Harlem Duet explores the connections between race, jealousy, history, and the complications of love. It is a non-chronological prelude to Shakespeare’s Othello through the eyes of Billie, Othello’s first wife, as she experiences the misery of being left behind, after Othello leaves her for a new, whiter lifestyle. Written by accomplished playwright Djanet Sears and directed by born-and-raised Montreal director Mike Payette, this dynamically powerful drama explores the role that race can play between lovers, and whether love is ever sufficient. It ventures beyond the personal realm, into the political, in an interplay between love, race, and the fight for equal justice for Black Americans.
Although a prequel to Othello, Harlem Duet is not set in Shakespearean England, but in three different time periods: in the 1860s, in pre-Emancipation Proclamation America, in 1928, during the Harlem Renaissance, and in contemporary America, at the corner of Malcolm X and Martin Luther King Boulevard. in New York City. Jeremiah Sparks, who portrayed Canada (a character in the play), said, “It is a beautifully written dark story filled with pain, and wrapped up in love.”

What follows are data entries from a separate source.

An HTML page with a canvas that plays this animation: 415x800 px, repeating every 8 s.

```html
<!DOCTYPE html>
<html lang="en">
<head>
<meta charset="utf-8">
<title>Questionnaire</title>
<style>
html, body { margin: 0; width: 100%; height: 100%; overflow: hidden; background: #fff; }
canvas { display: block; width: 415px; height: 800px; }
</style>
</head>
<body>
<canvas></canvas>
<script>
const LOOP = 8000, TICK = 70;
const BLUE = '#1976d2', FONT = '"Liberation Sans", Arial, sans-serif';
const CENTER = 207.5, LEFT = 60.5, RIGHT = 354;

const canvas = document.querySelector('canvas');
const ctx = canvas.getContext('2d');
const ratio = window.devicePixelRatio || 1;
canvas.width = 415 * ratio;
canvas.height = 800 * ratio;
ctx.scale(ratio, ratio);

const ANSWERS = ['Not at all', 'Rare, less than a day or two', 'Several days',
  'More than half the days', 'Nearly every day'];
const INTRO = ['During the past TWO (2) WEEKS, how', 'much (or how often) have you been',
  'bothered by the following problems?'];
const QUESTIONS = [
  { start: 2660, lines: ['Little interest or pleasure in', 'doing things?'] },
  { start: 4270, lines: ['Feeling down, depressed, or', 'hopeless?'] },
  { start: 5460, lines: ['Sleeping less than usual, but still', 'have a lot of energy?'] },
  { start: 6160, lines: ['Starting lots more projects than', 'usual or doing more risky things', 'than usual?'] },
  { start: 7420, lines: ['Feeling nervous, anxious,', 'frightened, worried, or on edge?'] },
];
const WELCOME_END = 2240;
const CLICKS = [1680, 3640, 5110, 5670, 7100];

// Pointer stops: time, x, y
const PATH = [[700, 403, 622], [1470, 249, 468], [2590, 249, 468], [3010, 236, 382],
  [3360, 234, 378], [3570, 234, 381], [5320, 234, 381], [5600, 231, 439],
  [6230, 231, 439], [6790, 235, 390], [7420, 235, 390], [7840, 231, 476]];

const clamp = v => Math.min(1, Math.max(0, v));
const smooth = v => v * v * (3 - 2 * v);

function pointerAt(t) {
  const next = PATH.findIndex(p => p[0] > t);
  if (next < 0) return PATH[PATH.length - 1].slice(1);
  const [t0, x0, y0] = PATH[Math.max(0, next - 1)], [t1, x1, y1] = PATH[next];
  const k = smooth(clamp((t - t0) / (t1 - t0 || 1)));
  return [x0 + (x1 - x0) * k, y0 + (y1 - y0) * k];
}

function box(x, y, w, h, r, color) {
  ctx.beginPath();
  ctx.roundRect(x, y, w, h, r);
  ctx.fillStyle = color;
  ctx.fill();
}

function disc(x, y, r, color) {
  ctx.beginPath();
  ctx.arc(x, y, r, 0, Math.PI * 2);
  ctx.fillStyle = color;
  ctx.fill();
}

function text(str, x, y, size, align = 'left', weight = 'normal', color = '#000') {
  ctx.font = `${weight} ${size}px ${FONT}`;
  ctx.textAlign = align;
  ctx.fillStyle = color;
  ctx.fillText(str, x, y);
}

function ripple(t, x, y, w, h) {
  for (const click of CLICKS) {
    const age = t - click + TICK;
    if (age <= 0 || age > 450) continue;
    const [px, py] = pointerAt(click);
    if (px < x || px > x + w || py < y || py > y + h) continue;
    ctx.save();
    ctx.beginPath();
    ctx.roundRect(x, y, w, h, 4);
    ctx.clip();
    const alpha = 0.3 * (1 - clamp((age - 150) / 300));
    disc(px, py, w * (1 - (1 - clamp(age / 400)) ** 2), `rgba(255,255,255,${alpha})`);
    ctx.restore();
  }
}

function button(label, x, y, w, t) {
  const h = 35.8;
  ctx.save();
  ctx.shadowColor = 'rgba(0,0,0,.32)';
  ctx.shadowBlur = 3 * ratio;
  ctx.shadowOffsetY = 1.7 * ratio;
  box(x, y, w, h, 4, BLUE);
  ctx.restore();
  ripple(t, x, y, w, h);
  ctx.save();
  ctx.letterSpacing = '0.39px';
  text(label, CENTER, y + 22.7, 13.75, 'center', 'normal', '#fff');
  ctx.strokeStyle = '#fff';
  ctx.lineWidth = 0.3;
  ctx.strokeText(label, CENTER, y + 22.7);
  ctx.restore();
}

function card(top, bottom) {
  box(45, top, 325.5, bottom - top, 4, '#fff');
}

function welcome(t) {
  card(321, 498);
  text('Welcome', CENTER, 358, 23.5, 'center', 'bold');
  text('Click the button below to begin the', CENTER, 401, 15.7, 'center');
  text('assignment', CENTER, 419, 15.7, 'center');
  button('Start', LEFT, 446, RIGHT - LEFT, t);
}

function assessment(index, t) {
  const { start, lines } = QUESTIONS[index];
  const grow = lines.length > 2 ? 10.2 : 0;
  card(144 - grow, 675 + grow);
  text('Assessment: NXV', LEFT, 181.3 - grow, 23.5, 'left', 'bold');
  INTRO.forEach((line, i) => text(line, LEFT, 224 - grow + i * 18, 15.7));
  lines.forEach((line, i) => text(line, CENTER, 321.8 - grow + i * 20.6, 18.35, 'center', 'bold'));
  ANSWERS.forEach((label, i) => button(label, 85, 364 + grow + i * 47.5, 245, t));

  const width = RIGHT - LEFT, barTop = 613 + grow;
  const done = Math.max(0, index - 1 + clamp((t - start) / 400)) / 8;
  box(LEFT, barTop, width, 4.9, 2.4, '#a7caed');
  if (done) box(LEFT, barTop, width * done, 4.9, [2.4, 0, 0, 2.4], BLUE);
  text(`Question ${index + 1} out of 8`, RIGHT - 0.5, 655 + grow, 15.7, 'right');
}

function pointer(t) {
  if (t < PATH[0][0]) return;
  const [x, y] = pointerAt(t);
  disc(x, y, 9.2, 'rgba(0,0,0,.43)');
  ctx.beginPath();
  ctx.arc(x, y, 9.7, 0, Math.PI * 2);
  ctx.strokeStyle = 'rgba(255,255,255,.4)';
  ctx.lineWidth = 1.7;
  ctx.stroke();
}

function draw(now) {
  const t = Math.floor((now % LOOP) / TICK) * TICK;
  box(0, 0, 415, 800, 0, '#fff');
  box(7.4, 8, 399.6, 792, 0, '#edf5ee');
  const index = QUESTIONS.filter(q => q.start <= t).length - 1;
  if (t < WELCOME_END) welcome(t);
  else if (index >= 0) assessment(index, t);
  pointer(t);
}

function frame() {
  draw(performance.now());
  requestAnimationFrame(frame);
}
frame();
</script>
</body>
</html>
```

The talent of the carefully selected top-notch cast seems infinite: Lucinda Davis is an explosive Billie as she experiences the emotional torments that Othello, co-star Dave LaPommeray, brings upon her. Joined by Jeremiah Sparks, Neema Bickersteth, and Liana Montoro, this all-black cast is perfectly paired with the skills of director Mike Payette to produce a sensory theatre experience.
After undertaking the tremendous task of analyzing Othello, Sears conjectured that Othello must have had a wife before the young Desdemona, someone who shared his historical and cultural background. The focus here lies entirely on her (and not on Mona – the modern day Desdemona), as she struggles to heal after being left by her common wealth husband of nine years. Due to the three time periods, there are multiple angles in which Othello and Billie are portrayed, which craftily integrate themes of identity within the black community, personal racial identity, and the role these forces play in their relationship.
In an interview with The Daily, Neema Bickersteth, who plays Magi, the landlady and the comedic undercurrent to the play; and Liana Montoro, who plays empowered and loyal sister-in-law Amah, said that it simply was not a question when asked to audition for the play. “Janet Sears is a goddess, and Harlem Duet is a revolutionary piece of work. It was a great opportunity to bring it back and so I jumped on the opportunity,” Bickersteth said.
Harlem Duet was originally produced at Toronto’s Nightwood Theatre in 1977. After rave reviews, the play won the Governor General’s Choice award, four 1998 Dora Awards, and was shown again at the Canadian Stage the following year.
“It is a revolutionary thing that explores problems that we all deal with. It is a love story, but more, not only that,” Montoro said.
The play explores a struggle that is universal and relatable to all. “All the characters are trying to attain something that is missing in their lives,” Bickersteth explained. “When you think you’ve found something, something else sneaks up.”
I am sure that students and youth can relate to this as we wade the academic oceans to find our passions and figure out what exactly we are doing with our lives. This universal struggle nags at the essence of ourselves, desperately trying to convince us that there is something more, that we haven’t just quite finished yet.
“It will leave you beautifully perplexed,” Sparks said. “It is a play that will leave you with many questions, questions on life, and is something that you need to see and feel.” Upon leaving the theatre, I felt the magnitude of his words as the lighting, heart-wrenching scenes, powerful script, and talent completely captured and gnawed at my mind. I remember hearing the hauntingly beautiful sound of their voices, both in conversation and song, and the echoing sound of famous speeches, including Martin Luther King Jr.’s “I Have a Dream.”
Harlem Duet runs from October 24 to Nov 11 at the Segal Centre for Performing Arts, 5170 Cote Ste. Catherine.